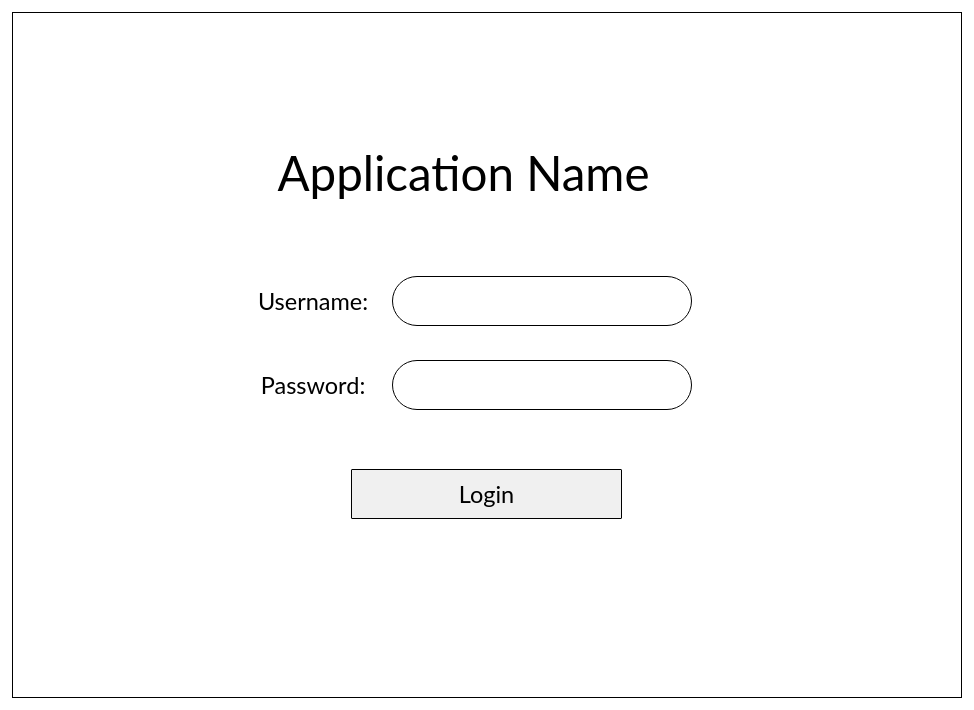
<!DOCTYPE html>
<html lang="en">
<head>
<meta charset="utf-8">
<title>Login</title>
<style>
  :root {
    --paper: #ffffff;
    --ink: #000000;
    --button-fill: #f0f0f0;
  }
  * { box-sizing: border-box; }
  body {
    margin: 0;
    width: 974px;
    height: 710px;
    padding: 12px;
    overflow: hidden;
    background: var(--paper);
    color: var(--ink);
    font: 400 23.5px/1.2 Lato, "Open Sans", sans-serif;
  }
  .screen {
    width: 950px;
    height: 686px;
    padding: 131px 0 0 245px;
    border: 1px solid var(--ink);
  }
  .app-title {
    width: 411px;
    height: 58px;
    margin: 0 0 74px;
    font-size: 47.5px;
    font-weight: 400;
    line-height: 58px;
    text-align: center;
    white-space: nowrap;
  }
  .credentials {
    display: grid;
    grid-template-columns: 110px 300px;
    grid-auto-rows: 50px;
    gap: 34px 24px;
  }
  .label {
    display: flex;
    align-items: center;
    justify-content: center;
    white-space: nowrap;
  }
  .field {
    border: 1px solid var(--ink);
    border-radius: 25px;
  }
  .login-button {
    display: flex;
    align-items: center;
    justify-content: center;
    width: 271px;
    height: 50px;
    margin: 59px 0 0 93px;
    border: 1px solid var(--ink);
    border-radius: 1px;
    background: var(--button-fill);
    color: inherit;
    text-decoration: none;
  }
</style>
</head>
<body>
  <main class="screen">
    <h1 class="app-title">Application Name</h1>
    <div class="credentials">
      <span class="label">Username:</span>
      <span class="field"></span>
      <span class="label">Password:</span>
      <span class="field"></span>
    </div>
    <a class="login-button" href="#">Login</a>
  </main>
</body>
</html>
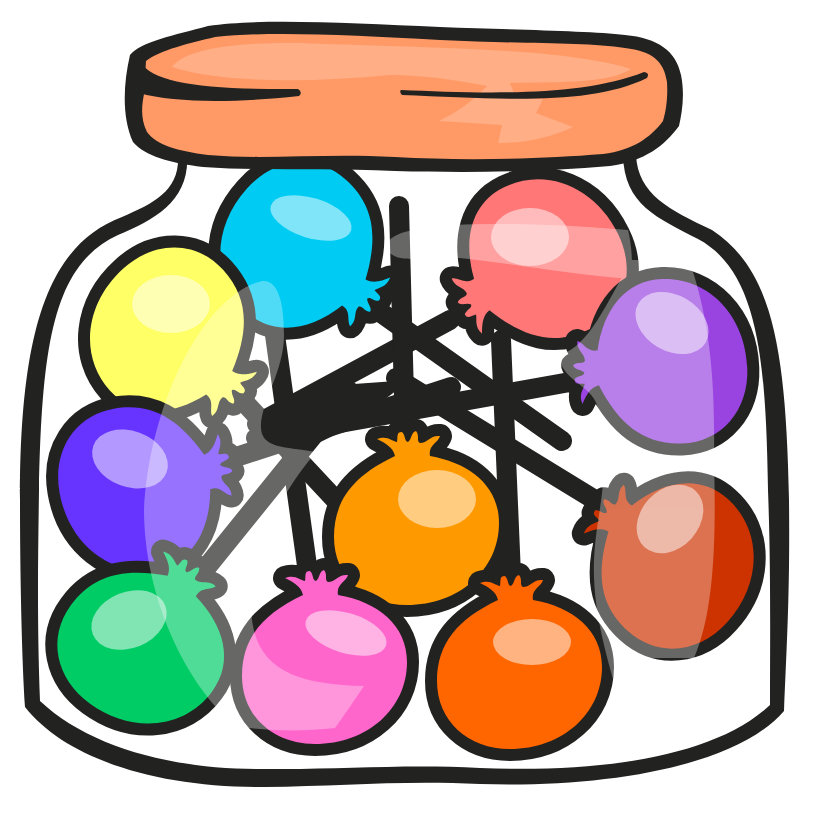
<!DOCTYPE html>
<html lang="en">
<head>
<meta charset="utf-8">
<title>Lollipop jar</title>
<style>
:root {
  --ink: #222220;
  --lid: #ff9966;
  --cyan: #00ccf3;
  --salmon: #ff7777;
  --yellow: #ffff66;
  --purple: #9944e0;
  --violet: #6633ff;
  --brown: #cc3300;
  --amber: #ff9900;
  --green: #00cc66;
  --pink: #ff66cc;
  --orange: #ff6600;
}
html, body { margin: 0; background: #fff; overflow: hidden; }
svg { display: block; width: 813px; height: 813px; }
.ink { fill: var(--ink); }
.sticks { stroke: var(--ink); stroke-width: 20; stroke-linecap: round; }
.candy { stroke: var(--ink); stroke-width: 24; stroke-linejoin: round; paint-order: stroke; }
.shine { fill: #fff; opacity: .5; }
.glass { fill: #fff; opacity: .31; }
.lid-shine { fill: #fff; opacity: .2; }
</style>
</head>
<body>
<svg viewBox="0 0 813 813" role="img" aria-label="Glass jar with an orange lid, full of colourful lollipops">
  <defs>
    <path id="candy" d="M-22-67C-24-76-32-80-40-84C-30-88-25-82-20-81C-19-86-21-91-15-91C-11-87-13-82-9-81C-5-84-6-91-1-92C3-87-1-82 3-80C11-80 13-88 23-87C21-80 11-78 13-67C53-60 82-37 82 0C82 47 42 82-10 82C-52 82-83 54-83 14C-83-24-62-48-22-67Z"/>
  </defs>

  <g id="sticks" class="sticks">
    <line x1="380" y1="312" x2="562" y2="441"/>
    <line x1="450" y1="320" x2="257" y2="424"/>
    <line x1="570" y1="382" x2="256" y2="438"/>
    <line x1="595" y1="500" x2="396" y2="378"/>
    <line x1="511" y1="575" x2="501" y2="340"/>
    <line x1="405" y1="435" x2="399" y2="206"/>
    <line x1="309" y1="580" x2="275" y2="335"/>
    <line x1="206" y1="568" x2="349" y2="391"/>
    <line x1="230" y1="459" x2="451" y2="387"/>
    <line x1="245" y1="403" x2="345" y2="510"/>
    <path d="M282 400L340 385L410 380L345 430L300 452L268 432Z" class="ink" stroke="none"/>
  </g>

  <g id="lollipops">
    <g id="cyan">
      <use href="#candy" class="candy" fill="var(--cyan)" transform="translate(301 251) rotate(132)"/>
      <ellipse class="shine" cx="311" cy="218" rx="42" ry="20" transform="rotate(17 311 218)"/>
    </g>
    <g id="salmon">
      <use href="#candy" class="candy" fill="var(--salmon)" transform="translate(540 261) rotate(-116)"/>
      <ellipse class="shine" cx="530" cy="237" rx="39" ry="29"/>
    </g>
    <g id="yellow">
      <use href="#candy" class="candy" fill="var(--yellow)" transform="translate(171 336) rotate(138)"/>
      <ellipse class="shine" cx="171" cy="304" rx="39" ry="29"/>
    </g>
    <g id="purple">
      <use href="#candy" class="candy" fill="var(--purple)" transform="translate(665 361) rotate(-92)"/>
      <ellipse class="shine" cx="672" cy="323" rx="39" ry="28" transform="rotate(30 672 323)"/>
    </g>
    <g id="violet">
      <use href="#candy" class="candy" fill="var(--violet)" transform="translate(142 488) rotate(80)"/>
      <ellipse class="shine" cx="130" cy="459" rx="39" ry="28" transform="rotate(20 130 459)"/>
    </g>
    <g id="brown">
      <use href="#candy" class="candy" fill="var(--brown)" transform="translate(673 560) rotate(-48)"/>
      <ellipse class="shine" cx="670" cy="519" rx="38" ry="29" transform="rotate(-48 670 519)"/>
    </g>
    <g id="amber">
      <use href="#candy" class="candy" fill="var(--amber)" transform="translate(417 523)"/>
      <ellipse class="shine" cx="437" cy="499" rx="39" ry="29"/>
    </g>
    <g id="green">
      <use href="#candy" class="candy" fill="var(--green)" transform="translate(146 643) rotate(36)"/>
      <ellipse class="shine" cx="129" cy="620" rx="39" ry="28" transform="rotate(-22 129 620)"/>
    </g>
    <g id="pink">
      <use href="#candy" class="candy" fill="var(--pink)" transform="translate(325 662)"/>
      <ellipse class="shine" cx="346" cy="633" rx="42" ry="20" transform="rotate(17 346 633)"/>
    </g>
    <g id="orange">
      <use href="#candy" class="candy" fill="var(--orange)" transform="translate(520 667)"/>
      <ellipse class="shine" cx="532" cy="642" rx="39" ry="23"/>
    </g>
  </g>

  <g id="glass-reflections" class="glass">
    <path d="M262 281C279 279 284 305 284 335C284 375 255 410 262 434C268 449 290 447 316 452C280 495 250 550 251 606C252 670 295 684 364 686Q350 707 335 728C300 732 265 731 236 726C185 685 144 595 144 510C150 400 205 295 262 281Z"/>
    <path d="M386 246C390 230 425 228 450 225C515 222 580 226 628 230Q633 250 632 279C570 275 505 262 450 257C420 259 390 264 386 246Z"/>
    <path d="M632 260H689C712 325 715 390 714 460C716 535 715 610 694 658H640L615 686C608 660 592 610 594 560C596 520 604 500 604 460Q603 430 597 405C591 385 558 378 560 355C590 345 605 305 632 260Z"/>
  </g>

  <path id="jar-outline" class="ink" fill-rule="evenodd" d="M178 155C180 190 155 203 122 217C48 245 20 330 20 500C20 580 22 660 25 707C65 758 155 788 265 787C340 786 405 780 480 784C600 788 735 768 784 711C787 640 790 590 789 500C786 350 773 270 712 230C670 210 638 195 636 155H623C624 205 658 218 698 239C758 271 766 360 768 490C771 570 770 640 770 705C715 757 600 773 480 768C400 764 340 770 265 769C175 770 90 748 40 701C37 620 38 560 39 490C42 345 53 265 118 235C155 220 190 200 187 155Z"/>

  <g id="lid">
    <path class="ink" d="M130 55C140 42 175 35 208 26C260 18 350 23 440 27C520 30 590 31 625 35C658 38 676 51 681 75C685 95 682 112 679 126C664 146 645 161 610 166C540 172 470 173 395 171C320 168 260 171 203 167C170 163 145 156 133 142C122 118 123 85 130 55Z"/>
    <path fill="var(--lid)" d="M146 61C160 50 190 43 215 37C270 31 350 35 440 40C520 44 585 42 625 48C652 51 664 61 667 82C668 98 666 111 663 121C650 138 633 150 603 154C540 159 465 161 395 157C325 153 265 160 208 155C178 151 156 145 147 132C140 118 142 105 144 94L146 61Z"/>
    <path class="lid-shine" d="M172 67C185 48 240 42 300 43C420 48 560 47 631 69C610 83 565 82 510 83L516 98L543 99L536 113L573 127C550 138 525 143 498 143L502 125L439 121Q468 107 487 86C455 80 425 75 390 75C310 83 220 83 172 67Z"/>
    <path class="ink" d="M141 62C152 83 205 90 298 89Q303 92 299 96C235 103 175 103 139 93ZM401 90C475 93 580 98 644 72Q650 73 647 78C590 106 500 99 402 95Q399 92 401 90Z"/>
  </g>
</svg>
</body>
</html>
────────
▸ Exercise brief: Scan the data above. Return every line with "height" in it.

▸ Solution to the exercise:
    height: 710px;
    height: 686px;
    height: 58px;
    line-height: 58px;
    height: 50px;
svg { display: block; width: 813px; height: 813px; }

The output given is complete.